> Given records:

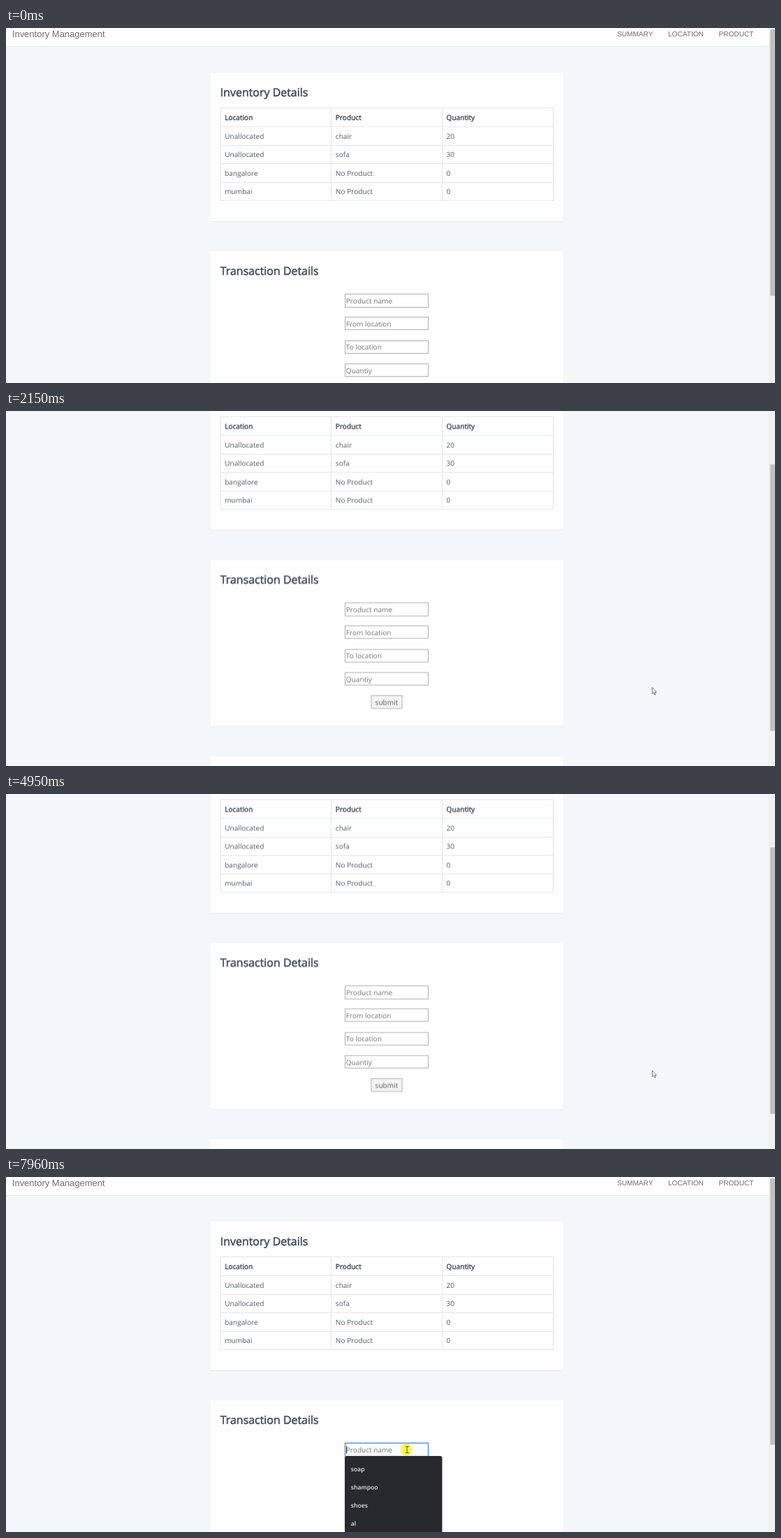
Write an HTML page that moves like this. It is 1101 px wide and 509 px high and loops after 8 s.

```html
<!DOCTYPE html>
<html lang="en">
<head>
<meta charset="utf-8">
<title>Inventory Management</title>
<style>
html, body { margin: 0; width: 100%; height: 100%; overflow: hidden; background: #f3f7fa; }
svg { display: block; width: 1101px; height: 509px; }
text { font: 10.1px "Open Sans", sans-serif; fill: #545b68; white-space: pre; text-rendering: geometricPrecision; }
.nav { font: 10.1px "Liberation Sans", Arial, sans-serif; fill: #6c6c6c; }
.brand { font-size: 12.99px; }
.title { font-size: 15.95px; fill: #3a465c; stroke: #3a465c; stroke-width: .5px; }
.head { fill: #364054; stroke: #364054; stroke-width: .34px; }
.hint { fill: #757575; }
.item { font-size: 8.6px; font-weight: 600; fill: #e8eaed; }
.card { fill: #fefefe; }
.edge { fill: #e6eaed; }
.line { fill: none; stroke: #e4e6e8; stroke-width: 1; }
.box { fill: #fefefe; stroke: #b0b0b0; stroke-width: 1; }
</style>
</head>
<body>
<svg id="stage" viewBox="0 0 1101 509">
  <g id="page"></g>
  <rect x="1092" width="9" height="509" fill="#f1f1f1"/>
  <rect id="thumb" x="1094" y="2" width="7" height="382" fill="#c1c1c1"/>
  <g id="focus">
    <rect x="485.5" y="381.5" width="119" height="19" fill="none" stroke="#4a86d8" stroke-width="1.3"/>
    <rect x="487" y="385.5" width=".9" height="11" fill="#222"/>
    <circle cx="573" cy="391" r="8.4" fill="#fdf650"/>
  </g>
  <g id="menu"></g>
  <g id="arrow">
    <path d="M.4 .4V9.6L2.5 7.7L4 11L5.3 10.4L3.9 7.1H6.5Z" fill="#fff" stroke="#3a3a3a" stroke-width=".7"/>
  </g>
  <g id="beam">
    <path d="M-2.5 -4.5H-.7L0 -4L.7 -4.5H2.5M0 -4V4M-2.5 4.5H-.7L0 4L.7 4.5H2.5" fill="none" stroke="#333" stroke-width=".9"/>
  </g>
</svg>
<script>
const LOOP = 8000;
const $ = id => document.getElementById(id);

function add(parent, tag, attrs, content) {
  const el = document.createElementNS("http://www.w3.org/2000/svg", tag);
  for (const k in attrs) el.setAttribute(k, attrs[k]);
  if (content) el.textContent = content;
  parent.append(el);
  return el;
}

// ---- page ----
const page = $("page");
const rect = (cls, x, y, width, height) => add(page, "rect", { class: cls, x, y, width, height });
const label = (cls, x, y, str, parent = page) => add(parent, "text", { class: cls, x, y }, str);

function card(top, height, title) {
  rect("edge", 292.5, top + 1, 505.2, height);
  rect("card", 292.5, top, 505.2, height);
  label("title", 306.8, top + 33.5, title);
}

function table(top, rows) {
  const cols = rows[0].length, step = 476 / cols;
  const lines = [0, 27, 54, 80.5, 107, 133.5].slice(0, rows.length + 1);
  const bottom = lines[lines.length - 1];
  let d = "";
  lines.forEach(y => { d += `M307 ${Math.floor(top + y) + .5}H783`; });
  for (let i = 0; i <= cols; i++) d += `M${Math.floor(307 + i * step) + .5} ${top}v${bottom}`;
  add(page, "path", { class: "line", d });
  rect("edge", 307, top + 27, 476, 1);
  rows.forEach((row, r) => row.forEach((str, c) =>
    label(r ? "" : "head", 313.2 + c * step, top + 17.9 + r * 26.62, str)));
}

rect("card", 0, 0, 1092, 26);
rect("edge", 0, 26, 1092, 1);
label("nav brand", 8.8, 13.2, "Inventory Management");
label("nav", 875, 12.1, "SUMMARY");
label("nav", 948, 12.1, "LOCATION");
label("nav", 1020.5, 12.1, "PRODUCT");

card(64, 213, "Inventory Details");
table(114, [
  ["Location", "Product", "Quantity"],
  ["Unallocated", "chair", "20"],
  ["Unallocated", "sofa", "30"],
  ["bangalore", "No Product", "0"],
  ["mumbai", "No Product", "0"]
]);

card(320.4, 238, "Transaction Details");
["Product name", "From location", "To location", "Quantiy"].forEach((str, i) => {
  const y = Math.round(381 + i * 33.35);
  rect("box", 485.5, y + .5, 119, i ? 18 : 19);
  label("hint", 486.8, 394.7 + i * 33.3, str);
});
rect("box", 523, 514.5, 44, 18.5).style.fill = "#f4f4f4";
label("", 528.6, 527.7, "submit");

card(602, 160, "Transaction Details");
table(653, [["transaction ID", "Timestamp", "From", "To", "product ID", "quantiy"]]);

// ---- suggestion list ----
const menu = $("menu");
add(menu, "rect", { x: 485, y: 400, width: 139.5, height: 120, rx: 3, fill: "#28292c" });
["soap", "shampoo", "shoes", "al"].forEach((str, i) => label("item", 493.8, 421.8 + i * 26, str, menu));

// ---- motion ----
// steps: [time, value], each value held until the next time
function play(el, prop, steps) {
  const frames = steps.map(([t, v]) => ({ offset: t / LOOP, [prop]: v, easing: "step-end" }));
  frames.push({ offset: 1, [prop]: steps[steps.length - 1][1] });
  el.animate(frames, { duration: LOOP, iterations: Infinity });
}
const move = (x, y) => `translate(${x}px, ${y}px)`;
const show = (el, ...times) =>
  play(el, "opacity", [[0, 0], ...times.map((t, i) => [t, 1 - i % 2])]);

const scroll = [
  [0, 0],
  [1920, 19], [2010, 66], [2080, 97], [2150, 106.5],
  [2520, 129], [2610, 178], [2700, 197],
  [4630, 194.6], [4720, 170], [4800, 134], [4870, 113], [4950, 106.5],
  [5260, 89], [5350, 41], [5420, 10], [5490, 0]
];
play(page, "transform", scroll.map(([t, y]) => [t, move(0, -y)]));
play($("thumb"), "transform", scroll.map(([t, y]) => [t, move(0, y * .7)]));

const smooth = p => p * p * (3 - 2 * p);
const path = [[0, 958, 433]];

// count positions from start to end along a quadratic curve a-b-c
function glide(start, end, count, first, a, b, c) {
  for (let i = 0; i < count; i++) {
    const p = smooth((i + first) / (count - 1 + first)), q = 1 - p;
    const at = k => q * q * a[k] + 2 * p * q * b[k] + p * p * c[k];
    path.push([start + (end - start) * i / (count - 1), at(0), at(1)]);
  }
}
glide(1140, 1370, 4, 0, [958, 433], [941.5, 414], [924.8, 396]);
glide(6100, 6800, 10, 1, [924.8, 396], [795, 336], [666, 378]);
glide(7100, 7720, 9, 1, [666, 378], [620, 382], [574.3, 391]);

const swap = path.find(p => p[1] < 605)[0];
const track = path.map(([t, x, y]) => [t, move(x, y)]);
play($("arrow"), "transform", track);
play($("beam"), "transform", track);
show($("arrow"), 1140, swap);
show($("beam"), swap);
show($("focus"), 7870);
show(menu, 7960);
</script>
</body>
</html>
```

> Task directions: Without the pictures, repeat the listing word for word.

> Reply:
Write an HTML page that moves like this. It is 1101 px wide and 509 px high and loops after 8 s.

```html
<!DOCTYPE html>
<html lang="en">
<head>
<meta charset="utf-8">
<title>Inventory Management</title>
<style>
html, body { margin: 0; width: 100%; height: 100%; overflow: hidden; background: #f3f7fa; }
svg { display: block; width: 1101px; height: 509px; }
text { font: 10.1px "Open Sans", sans-serif; fill: #545b68; white-space: pre; text-rendering: geometricPrecision; }
.nav { font: 10.1px "Liberation Sans", Arial, sans-serif; fill: #6c6c6c; }
.brand { font-size: 12.99px; }
.title { font-size: 15.95px; fill: #3a465c; stroke: #3a465c; stroke-width: .5px; }
.head { fill: #364054; stroke: #364054; stroke-width: .34px; }
.hint { fill: #757575; }
.item { font-size: 8.6px; font-weight: 600; fill: #e8eaed; }
.card { fill: #fefefe; }
.edge { fill: #e6eaed; }
.line { fill: none; stroke: #e4e6e8; stroke-width: 1; }
.box { fill: #fefefe; stroke: #b0b0b0; stroke-width: 1; }
</style>
</head>
<body>
<svg id="stage" viewBox="0 0 1101 509">
  <g id="page"></g>
  <rect x="1092" width="9" height="509" fill="#f1f1f1"/>
  <rect id="thumb" x="1094" y="2" width="7" height="382" fill="#c1c1c1"/>
  <g id="focus">
    <rect x="485.5" y="381.5" width="119" height="19" fill="none" stroke="#4a86d8" stroke-width="1.3"/>
    <rect x="487" y="385.5" width=".9" height="11" fill="#222"/>
    <circle cx="573" cy="391" r="8.4" fill="#fdf650"/>
  </g>
  <g id="menu"></g>
  <g id="arrow">
    <path d="M.4 .4V9.6L2.5 7.7L4 11L5.3 10.4L3.9 7.1H6.5Z" fill="#fff" stroke="#3a3a3a" stroke-width=".7"/>
  </g>
  <g id="beam">
    <path d="M-2.5 -4.5H-.7L0 -4L.7 -4.5H2.5M0 -4V4M-2.5 4.5H-.7L0 4L.7 4.5H2.5" fill="none" stroke="#333" stroke-width=".9"/>
  </g>
</svg>
<script>
const LOOP = 8000;
const $ = id => document.getElementById(id);

function add(parent, tag, attrs, content) {
  const el = document.createElementNS("http://www.w3.org/2000/svg", tag);
  for (const k in attrs) el.setAttribute(k, attrs[k]);
  if (content) el.textContent = content;
  parent.append(el);
  return el;
}

// ---- page ----
const page = $("page");
const rect = (cls, x, y, width, height) => add(page, "rect", { class: cls, x, y, width, height });
const label = (cls, x, y, str, parent = page) => add(parent, "text", { class: cls, x, y }, str);

function card(top, height, title) {
  rect("edge", 292.5, top + 1, 505.2, height);
  rect("card", 292.5, top, 505.2, height);
  label("title", 306.8, top + 33.5, title);
}

function table(top, rows) {
  const cols = rows[0].length, step = 476 / cols;
  const lines = [0, 27, 54, 80.5, 107, 133.5].slice(0, rows.length + 1);
  const bottom = lines[lines.length - 1];
  let d = "";
  lines.forEach(y => { d += `M307 ${Math.floor(top + y) + .5}H783`; });
  for (let i = 0; i <= cols; i++) d += `M${Math.floor(307 + i * step) + .5} ${top}v${bottom}`;
  add(page, "path", { class: "line", d });
  rect("edge", 307, top + 27, 476, 1);
  rows.forEach((row, r) => row.forEach((str, c) =>
    label(r ? "" : "head", 313.2 + c * step, top + 17.9 + r * 26.62, str)));
}

rect("card", 0, 0, 1092, 26);
rect("edge", 0, 26, 1092, 1);
label("nav brand", 8.8, 13.2, "Inventory Management");
label("nav", 875, 12.1, "SUMMARY");
label("nav", 948, 12.1, "LOCATION");
label("nav", 1020.5, 12.1, "PRODUCT");

card(64, 213, "Inventory Details");
table(114, [
  ["Location", "Product", "Quantity"],
  ["Unallocated", "chair", "20"],
  ["Unallocated", "sofa", "30"],
  ["bangalore", "No Product", "0"],
  ["mumbai", "No Product", "0"]
]);

card(320.4, 238, "Transaction Details");
["Product name", "From location", "To location", "Quantiy"].forEach((str, i) => {
  const y = Math.round(381 + i * 33.35);
  rect("box", 485.5, y + .5, 119, i ? 18 : 19);
  label("hint", 486.8, 394.7 + i * 33.3, str);
});
rect("box", 523, 514.5, 44, 18.5).style.fill = "#f4f4f4";
label("", 528.6, 527.7, "submit");

card(602, 160, "Transaction Details");
table(653, [["transaction ID", "Timestamp", "From", "To", "product ID", "quantiy"]]);

// ---- suggestion list ----
const menu = $("menu");
add(menu, "rect", { x: 485, y: 400, width: 139.5, height: 120, rx: 3, fill: "#28292c" });
["soap", "shampoo", "shoes", "al"].forEach((str, i) => label("item", 493.8, 421.8 + i * 26, str, menu));

// ---- motion ----
// steps: [time, value], each value held until the next time
function play(el, prop, steps) {
  const frames = steps.map(([t, v]) => ({ offset: t / LOOP, [prop]: v, easing: "step-end" }));
  frames.push({ offset: 1, [prop]: steps[steps.length - 1][1] });
  el.animate(frames, { duration: LOOP, iterations: Infinity });
}
const move = (x, y) => `translate(${x}px, ${y}px)`;
const show = (el, ...times) =>
  play(el, "opacity", [[0, 0], ...times.map((t, i) => [t, 1 - i % 2])]);

const scroll = [
  [0, 0],
  [1920, 19], [2010, 66], [2080, 97], [2150, 106.5],
  [2520, 129], [2610, 178], [2700, 197],
  [4630, 194.6], [4720, 170], [4800, 134], [4870, 113], [4950, 106.5],
  [5260, 89], [5350, 41], [5420, 10], [5490, 0]
];
play(page, "transform", scroll.map(([t, y]) => [t, move(0, -y)]));
play($("thumb"), "transform", scroll.map(([t, y]) => [t, move(0, y * .7)]));

const smooth = p => p * p * (3 - 2 * p);
const path = [[0, 958, 433]];

// count positions from start to end along a quadratic curve a-b-c
function glide(start, end, count, first, a, b, c) {
  for (let i = 0; i < count; i++) {
    const p = smooth((i + first) / (count - 1 + first)), q = 1 - p;
    const at = k => q * q * a[k] + 2 * p * q * b[k] + p * p * c[k];
    path.push([start + (end - start) * i / (count - 1), at(0), at(1)]);
  }
}
glide(1140, 1370, 4, 0, [958, 433], [941.5, 414], [924.8, 396]);
glide(6100, 6800, 10, 1, [924.8, 396], [795, 336], [666, 378]);
glide(7100, 7720, 9, 1, [666, 378], [620, 382], [574.3, 391]);

const swap = path.find(p => p[1] < 605)[0];
const track = path.map(([t, x, y]) => [t, move(x, y)]);
play($("arrow"), "transform", track);
play($("beam"), "transform", track);
show($("arrow"), 1140, swap);
show($("beam"), swap);
show($("focus"), 7870);
show(menu, 7960);
</script>
</body>
</html>
```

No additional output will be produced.